(Records drawn from a dataset)
--- --- ---

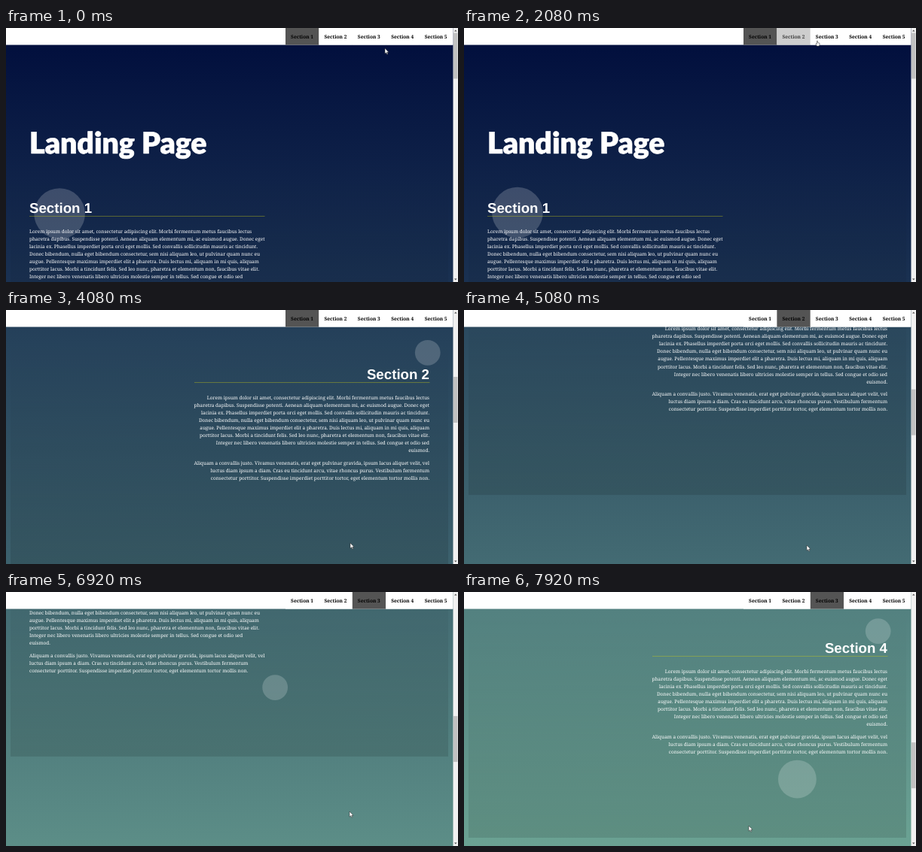
These frames come from a looping animation (600 px wide and 338 px high, 8000 ms). An HTML page:

```html
<!DOCTYPE html>
<html lang="en">
<head>
<meta charset="utf-8">
<title>Landing Page</title>
<style>
  html, body { margin: 0; width: 100%; height: 100%; overflow: hidden; }
  svg { display: block; width: 600px; height: 338px; text-rendering: geometricPrecision; }
  .title { font: 900 39.3px Lato, "Open Sans", sans-serif; fill: #fff; stroke: #fff; stroke-width: .7px; }
  .heading { font: bold 18.7px "Liberation Sans", Arial, sans-serif; fill: #fff; }
  .copy { font: 6.45px "Noto Serif", serif; fill: #fff; }
  .link { font: bold 6.6px "Noto Serif", serif; text-anchor: middle; }
  .right { text-anchor: end; }
  .circle { fill: rgba(255, 255, 255, .187); }
</style>
</head>
<body>
<svg viewBox="0 0 600 338">
  <defs>
    <linearGradient id="sky" x1="0" y1="0" x2="0" y2="1">
      <stop offset="0" stop-color="rgb(0,13,60)"/>
      <stop offset="1" stop-color="rgb(136,203,171)"/>
    </linearGradient>
    <linearGradient id="shade" x1="0" y1="0" x2="0" y2="1">
      <stop offset="0" stop-opacity="0"/>
      <stop offset="1" stop-opacity=".12"/>
    </linearGradient>
  </defs>
  <g id="page">
    <rect width="600" height="1795" fill="url(#sky)"/>
    <text class="title" x="31" y="167">Landing Page</text>
  </g>
  <g id="nav"><rect width="593.5" height="22.5" fill="#fff"/></g>
  <g id="scrollbar">
    <rect x="593.5" width="6.5" height="338" fill="#f1f1f1"/>
    <path d="M595 4.5l1.8-2 1.8 2zM595 333.5l1.8 2 1.8-2z" fill="#505050"/>
    <rect id="thumb" x="594" width="5.5" height="61" fill="#c1c1c1"/>
  </g>
  <g id="cursor" stroke="#222" stroke-width=".5" fill="#fff" stroke-linejoin="round">
    <path id="arrow" d="M0 0V7.2L1.7 5.7 2.8 8.2 3.9 7.7 2.8 5.3H5z"/>
    <path id="hand" d="M-.6 .4Q0-.5 .6 .4V2.6L3 3.2V5.2L2.4 7H-.7L-2.2 4.2-1.6 3.6-.6 4.4z"/>
  </g>
</svg>
<script>
const LOOP = 8000, SECTION_TOP = 190, SECTION_HEIGHT = 302, VISIBLE_LEAD = 210;
const ORBIT = 6.4, TURN = 2 * Math.PI;
const COPY = [
  ["Lorem ipsum dolor sit amet, consectetur adipiscing elit. Morbi fermentum metus faucibus lectus",
   "pharetra dapibus. Suspendisse potenti. Aenean aliquam elementum mi, ac euismod augue. Donec eget",
   "lacinia ex. Phasellus imperdiet porta orci eget mollis. Sed convallis sollicitudin mauris ac tincidunt.",
   "Donec bibendum, nulla eget bibendum consectetur, sem nisi aliquam leo, ut pulvinar quam nunc eu",
   "augue. Pellentesque maximus imperdiet elit a pharetra. Duis lectus mi, aliquam in mi quis, aliquam",
   "porttitor lacus. Morbi a tincidunt felis. Sed leo nunc, pharetra et elementum non, faucibus vitae elit.",
   "Integer nec libero venenatis libero ultricies molestie semper in tellus. Sed congue et odio sed",
   "euismod."],
  ["Aliquam a convallis justo. Vivamus venenatis, erat eget pulvinar gravida, ipsum lacus aliquet velit, vel",
   "luctus diam ipsum a diam. Cras eu tincidunt arcu, vitae rhoncus purus. Vestibulum fermentum",
   "consectetur porttitor. Suspendisse imperdiet porttitor tortor, eget elementum tortor mollis non."]
];

// Eased moves, each a start time, a duration and the distance covered.
const WHEEL = [
  { at: 2560, time: 520, by: [177] },
  { at: 3430, time: 700, by: [283] },
  { at: 4915, time: 485, by: [324] },
  { at: 5930, time: 400, by: [93] },
  { at: 6915, time: 540, by: [194] }
];
const POINTER = [
  { at: 1500, time: 350, by: [-63, -10] },
  { at: 1900, time: 180, by: [29, 0] },
  { at: 2150, time: 500, by: [59, 185] },
  { at: 3450, time: 700, by: [-73, 111] },
  { at: 6100, time: 700, by: [1, -21] },
  { at: 6950, time: 400, by: [-78, 19] }
];

const byId = id => document.getElementById(id);
const clamp = v => Math.max(0, Math.min(1, v));
const ease = u => u * u * (3 - 2 * u);
const grey = v => `rgb(${v},${v},${v})`;

const travel = (start, moves, t) => start.map((value, axis) =>
  moves.reduce((sum, { at, time, by }) => sum + by[axis] * ease(clamp((t - at) / time)), value));
const scrollAt = t => travel([0], WHEEL, t)[0];
const sectionAt = y => Math.max(0, Math.floor((y - SECTION_TOP) / SECTION_HEIGHT));

function add(parent, tag, attributes, text = "") {
  const node = document.createElementNS("http://www.w3.org/2000/svg", tag);
  for (const name in attributes) node.setAttribute(name, attributes[name]);
  node.textContent = text;
  return parent.appendChild(node);
}

function shownSince(index) {
  let t = -510;
  while (t < LOOP && sectionAt(scrollAt(t) + VISIBLE_LEAD) < index) t += 5;
  return t;
}

// Every section has an upper circle; the first two of each three also differ in the lower one.
function circlesOf(i, right) {
  const since = shownSince(i);
  const circles = [{
    x: right ? 556 : 64.7, y: right ? 26 : 57, r: right ? 16.9 : 33.8,
    angle: t => TURN * t / 1060
  }];
  const angle = t => TURN * (.5 - (t - since) / 1275);
  if (i % 3 === 0) circles.push({ x: right ? 441.6 : 222.6, y: 230.4, r: 25.4, angle });
  if (i % 3 === 2) circles.push({ x: 351.7, y: 206.8, r: 16.9, angle });
  return circles;
}

const sections = [0, 1, 2, 3].map(i => {
  const right = i % 2 === 1, x = right ? 562 : 31, align = right ? " right" : "";
  const group = add(byId("page"), "g", { transform: `translate(0 ${SECTION_TOP + i * SECTION_HEIGHT})` });
  add(group, "rect", { x: 6, width: 581, height: SECTION_HEIGHT, fill: "url(#shade)" });
  const circles = circlesOf(i, right);
  for (const circle of circles) circle.node = add(group, "circle", { r: circle.r, class: "circle" });
  add(group, "text", { x, y: 56, class: "heading" + align }, `Section ${i + 1}`);
  add(group, "rect", { x: right ? 250 : 31, y: 60, width: 312.5, height: 1, fill: "rgba(204,204,17,.38)" });
  COPY.forEach((lines, p) => lines.forEach((line, n) =>
    add(group, "text", { x, y: 83.3 + p * 86.4 + n * 10.02, class: "copy" + align }, line)));
  return { group, circles };
});

const links = [0, 1, 2, 3, 4].map(i => {
  const x = 371 + i * 44.4;
  return {
    cell: add(byId("nav"), "rect", { x, width: 44.4, height: 22.5 }),
    label: add(byId("nav"), "text", { x: x + 22, y: 13.7, class: "link" }, `Section ${i + 1}`)
  };
});

function draw(t) {
  const scroll = scrollAt(t);
  byId("page").setAttribute("transform", `translate(0 ${-scroll})`);
  byId("thumb").setAttribute("y", 6.5 + scroll / 5.53);

  const shown = sectionAt(scroll + VISIBLE_LEAD);
  sections.forEach(({ group, circles }, i) => {
    group.setAttribute("visibility", i === shown ? "visible" : "hidden");
    for (const { node, x, y, angle } of circles) {
      node.setAttribute("cx", x + ORBIT * Math.cos(angle(t)));
      node.setAttribute("cy", y + ORBIT * Math.sin(angle(t)));
    }
  });

  const current = sectionAt(scroll);
  const hover = Math.min(clamp((t - 1790) / 140), clamp((2115 - t) / 140));
  links.forEach(({ cell, label }, i) => {
    const level = i === 1 ? hover : 0;
    cell.setAttribute("fill", i === current ? "#545454" : grey(Math.round(255 - 204 * level)));
    label.setAttribute("fill", grey(Math.round(255 * level)));
  });

  const [x, y] = travel([503, 27], POINTER, t);
  const overLink = y < 22 && x > 371;
  byId("cursor").setAttribute("transform", `translate(${x} ${y})`);
  byId("arrow").setAttribute("visibility", overLink ? "hidden" : "visible");
  byId("hand").setAttribute("visibility", overLink ? "visible" : "hidden");
}

const begin = performance.now();
function tick() {
  draw((performance.now() - begin) % LOOP);
  requestAnimationFrame(tick);
}
tick();
</script>
</body>
</html>
```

--- --- ---

▶ _TRY IT_
For each line in the records that contains the word "right", make a copy.

▶ _FINAL ANSWER_
  .right { text-anchor: end; }
function circlesOf(i, right) {
    x: right ? 556 : 64.7, y: right ? 26 : 57, r: right ? 16.9 : 33.8,
  if (i % 3 === 0) circles.push({ x: right ? 441.6 : 222.6, y: 230.4, r: 25.4, angle });
  const right = i % 2 === 1, x = right ? 562 : 31, align = right ? " right" : "";
  const circles = circlesOf(i, right);
  add(group, "rect", { x: right ? 250 : 31, y: 60, width: 312.5, height: 1, fill: "rgba(204,204,17,.38)" });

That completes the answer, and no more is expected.